They were effectively blocking the small producers’ movie from cinemas all over the country. They had the clout to do it. They didn’t need a hit. All they had to do was release a movie, and another, and another. In fact, all three of their movies flopped. But no matter the ticket sales they always got the theaters they wanted.
Meanwhile, the producers’ movie was turning out to be the small comedy that could. After the much talked about premiere at Cinemalaya, several other advance screenings were bought and organized by several groups across the country. The word-of-mouth strategy was working. The buzz was good and getting stronger as the playdate neared.
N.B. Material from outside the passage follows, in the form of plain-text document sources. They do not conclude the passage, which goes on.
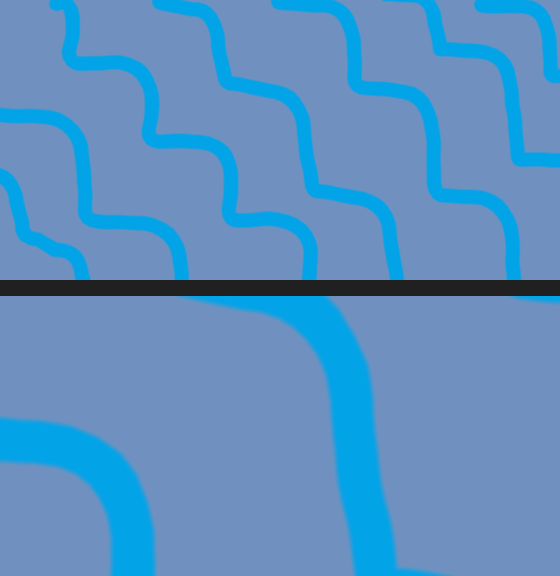
Top, the full canvas; bottom, a detail of the centre.
This pattern is drawn by a WebGL 2 fragment shader. Its source:

```glsl
#version 300 es
precision highp float;
// Seven hand-drawn wavy staircases run down to the right over a dusty blue field.
// Each is a chain of steps: a tread, a rounded shoulder, a riser and a soft corner,
// drawn as one stroke from the distance to its segments and quadratic curves.

uniform vec2 u_resolution;
out vec4 fragColor;

const vec3 FIELD_BLUE = vec3(0.44, 0.57, 0.75);
const vec3 STROKE_BLUE = vec3(0.01, 0.64, 0.91);
const float HALF_WIDTH = 0.0255;
const float EDGE_SOFTNESS = 0.005;
const float BOX_MARGIN = 0.08;
const int STRANDS = 7;
const int STEPS = 4;

// Per strand, in canvas heights with y down: start and size of the first step
const vec4 FIRST_STEP[STRANDS] = vec4[STRANDS](
    vec4(-0.182, 0.578, 0.260, 0.276), vec4(-0.026, 0.409, 0.331, 0.380),
    vec4(0.203, 0.013, 0.045, 0.214), vec4(0.568, 0.008, 0.234, 0.292),
    vec4(0.995, 0.010, 0.273, 0.305), vec4(1.380, -0.021, 0.193, 0.198),
    vec4(1.719, 0.021, 0.247, 0.250));

// Size of every later step
const vec2 STRIDE[STRANDS] = vec2[STRANDS](
    vec2(0.236, 0.250), vec2(0.346, 0.313), vec2(0.284, 0.280), vec2(0.310, 0.383),
    vec2(0.284, 0.383), vec2(0.279, 0.391), vec2(0.279, 0.365));

// Riser lean, tread sag, corner radius
const vec3 SHAPE[STRANDS] = vec3[STRANDS](
    vec3(-0.026, 0.040, 0.060), vec3(-0.008, 0.008, 0.040), vec3(0.014, -0.004, 0.040),
    vec3(-0.030, 0.024, 0.035), vec3(-0.006, 0.008, 0.040), vec3(-0.026, 0.006, 0.008),
    vec3(-0.006, 0.000, 0.025));

float segmentDistance(vec2 p, vec2 a, vec2 b) {
    vec2 ab = b - a;
    float t = clamp(dot(p - a, ab) / max(dot(ab, ab), 1e-6), 0.0, 1.0);
    return length(p - a - ab * t);
}

// Quadratic curve, followed as a short polyline
float curveDistance(vec2 p, vec2 a, vec2 control, vec2 b, int pieces) {
    float d = 1e3;
    vec2 previous = a;
    for (int i = 1; i <= pieces; i++) {
        float t = float(i) / float(pieces);
        vec2 next = mix(mix(a, control, t), mix(control, b, t), t);
        d = min(d, segmentDistance(p, previous, next));
        previous = next;
    }
    return d;
}

// One stair step from its top corner to its bottom corner
float stepDistance(vec2 p, vec2 top, vec2 size, vec3 shape, float entry) {
    vec2 bottom = top + size;
    float lean = shape.x, sag = shape.y, radius = shape.z;
    vec2 treadStart = top + vec2(entry, 0.0);
    vec2 treadEnd = top + vec2(max(0.5 * size.x, entry), sag);
    vec2 shoulder = vec2(bottom.x + lean, top.y + sag);
    vec2 riserStart = vec2(bottom.x + 0.8 * lean, top.y + 0.52 * size.y);
    vec2 riserEnd = bottom - vec2(0.0, radius);

    float d = segmentDistance(p, treadStart, treadEnd);
    d = min(d, curveDistance(p, treadEnd, shoulder, riserStart, 8));
    d = min(d, segmentDistance(p, riserStart, riserEnd));
    return min(d, curveDistance(p, riserEnd, bottom, bottom + vec2(radius, 0.0), 4));
}

// Chain of steps; the first may differ in size from the rest
float strandDistance(vec2 p, vec4 first, vec2 stride, vec3 shape) {
    float d = 1e3;
    vec2 top = first.xy;
    vec2 size = first.zw;
    for (int j = 0; j < STEPS; j++) {
        vec2 outside = abs(p - top - 0.5 * size) - 0.5 * size - BOX_MARGIN;
        if (max(outside.x, outside.y) < 0.0) {
            float entry = j == 0 ? 0.0 : shape.z;
            d = min(d, stepDistance(p, top, size, shape, entry));
        }
        top += size;
        size = stride;
    }
    return d;
}

// Slight unsteadiness of the hand
vec2 handWobble(vec2 p, float amount) {
    return amount * (sin(p.yx * vec2(31.0, 27.0) + p * 9.0)
                     + 0.5 * sin(p.yx * vec2(67.0, 59.0) + 1.7));
}

void main() {
    vec2 p = gl_FragCoord.xy / u_resolution.y;
    p.y = 1.0 - p.y;
    p += handWobble(p, 0.0016);

    float d = 1e3;
    for (int i = 0; i < STRANDS; i++) {
        d = min(d, strandDistance(p, FIRST_STEP[i], STRIDE[i], SHAPE[i]));
    }

    float soft = max(EDGE_SOFTNESS, 0.7 / u_resolution.y);
    float ink = 1.0 - smoothstep(-soft, soft, d - HALF_WIDTH);
    fragColor = vec4(mix(FIELD_BLUE, STROKE_BLUE, ink), 1.0);
}
```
It lived up to its promise when it became a big hit in Metro Manila where it beat the studio’s release, outgrossing it by forty percent. In the provinces, however, it was another story. Because the malls there were much smaller, their three or four cinemas were practically locked down by Hollywood and the giant studio. By opening a new film each week for three straight weeks, the studio effectively blocked the small comedy from getting booked in several provincial theaters. Not only that, the studio even put a stop to the small movie’s special advance screenings throughout the country. The studio did this by prevailing upon the National Cinemas Association of the Philippines to threaten the participating cinemas with sanctions if they pushed through with the said advance screenings. Those screenings are an unfair advantage, the studio cried. What it was, actually, was a promotional activity that they wouldn’t do, because they couldn’t. They can’t hold sneak previews well ahead of their playdates for the simple reason that they only finish their movies the day before they open. Everything to them is not rush; it’s “rush-rush”.
They even bullied a cinema and forced it to bump off the small movie in favor of one of their releases. It didn’t matter that the small movie consistently had sold out shows every night, or that the studio movie hardly sold twenty tickets even in the prime showtimes.
I won’t keep you guessing. Anyway some of you must have guessed it already. Any guesses?
(WAIT FOR THEIR ANSWERS)
The small comedy was Zombadings 1: Patayin sa Shokot si Remington. The producers were myself and my partner Raymond Lee. The studio… hmmm… wanna guess?
(LET THEM ANSWER)
Now back to the question at hand: How can giant studios and small producers benefit from one another? I cannot speak for all independent film producers. I can only speak for myself.
And I say: Make good films. Put in more time, effort, and care into them. Don’t rush.
And then I will be your cheerleader. A good Filipino film is a good Filipino film, regardless of who made it, regardless of the studio or indie labels. I will support it, promote it, post about it on my facebook, tweet about it, drag people to see it. Yes, even if it was produced by the studio that went out of its way to minimize our movie’s potential success. And to that studio, I have this to say:
We may have written many of your hits, but not for one moment did we feel any sense of entitlement. We never felt that you owed it to us to help us. We didn’t expect you to hold our hand or give us free TV spots to air our trailers. But we also didn’t expect you to try to kill our movie. We thought that you, as the market leader of an industry that has not grown in the last two decades, would be happy with the success of small producers like us because any success in this business will no doubt redound to everyone’s benefit, but most of all to the market leader.
This panel today asks how we can help each other – you, the giant studios, and us small producers. But you know what? If you don’t feel like it, it’s fine, really. You don’t have to help us. I just have one request:
LEAVE US ALONE.
LIVE AND LET LIVE.
Maraming salamat po!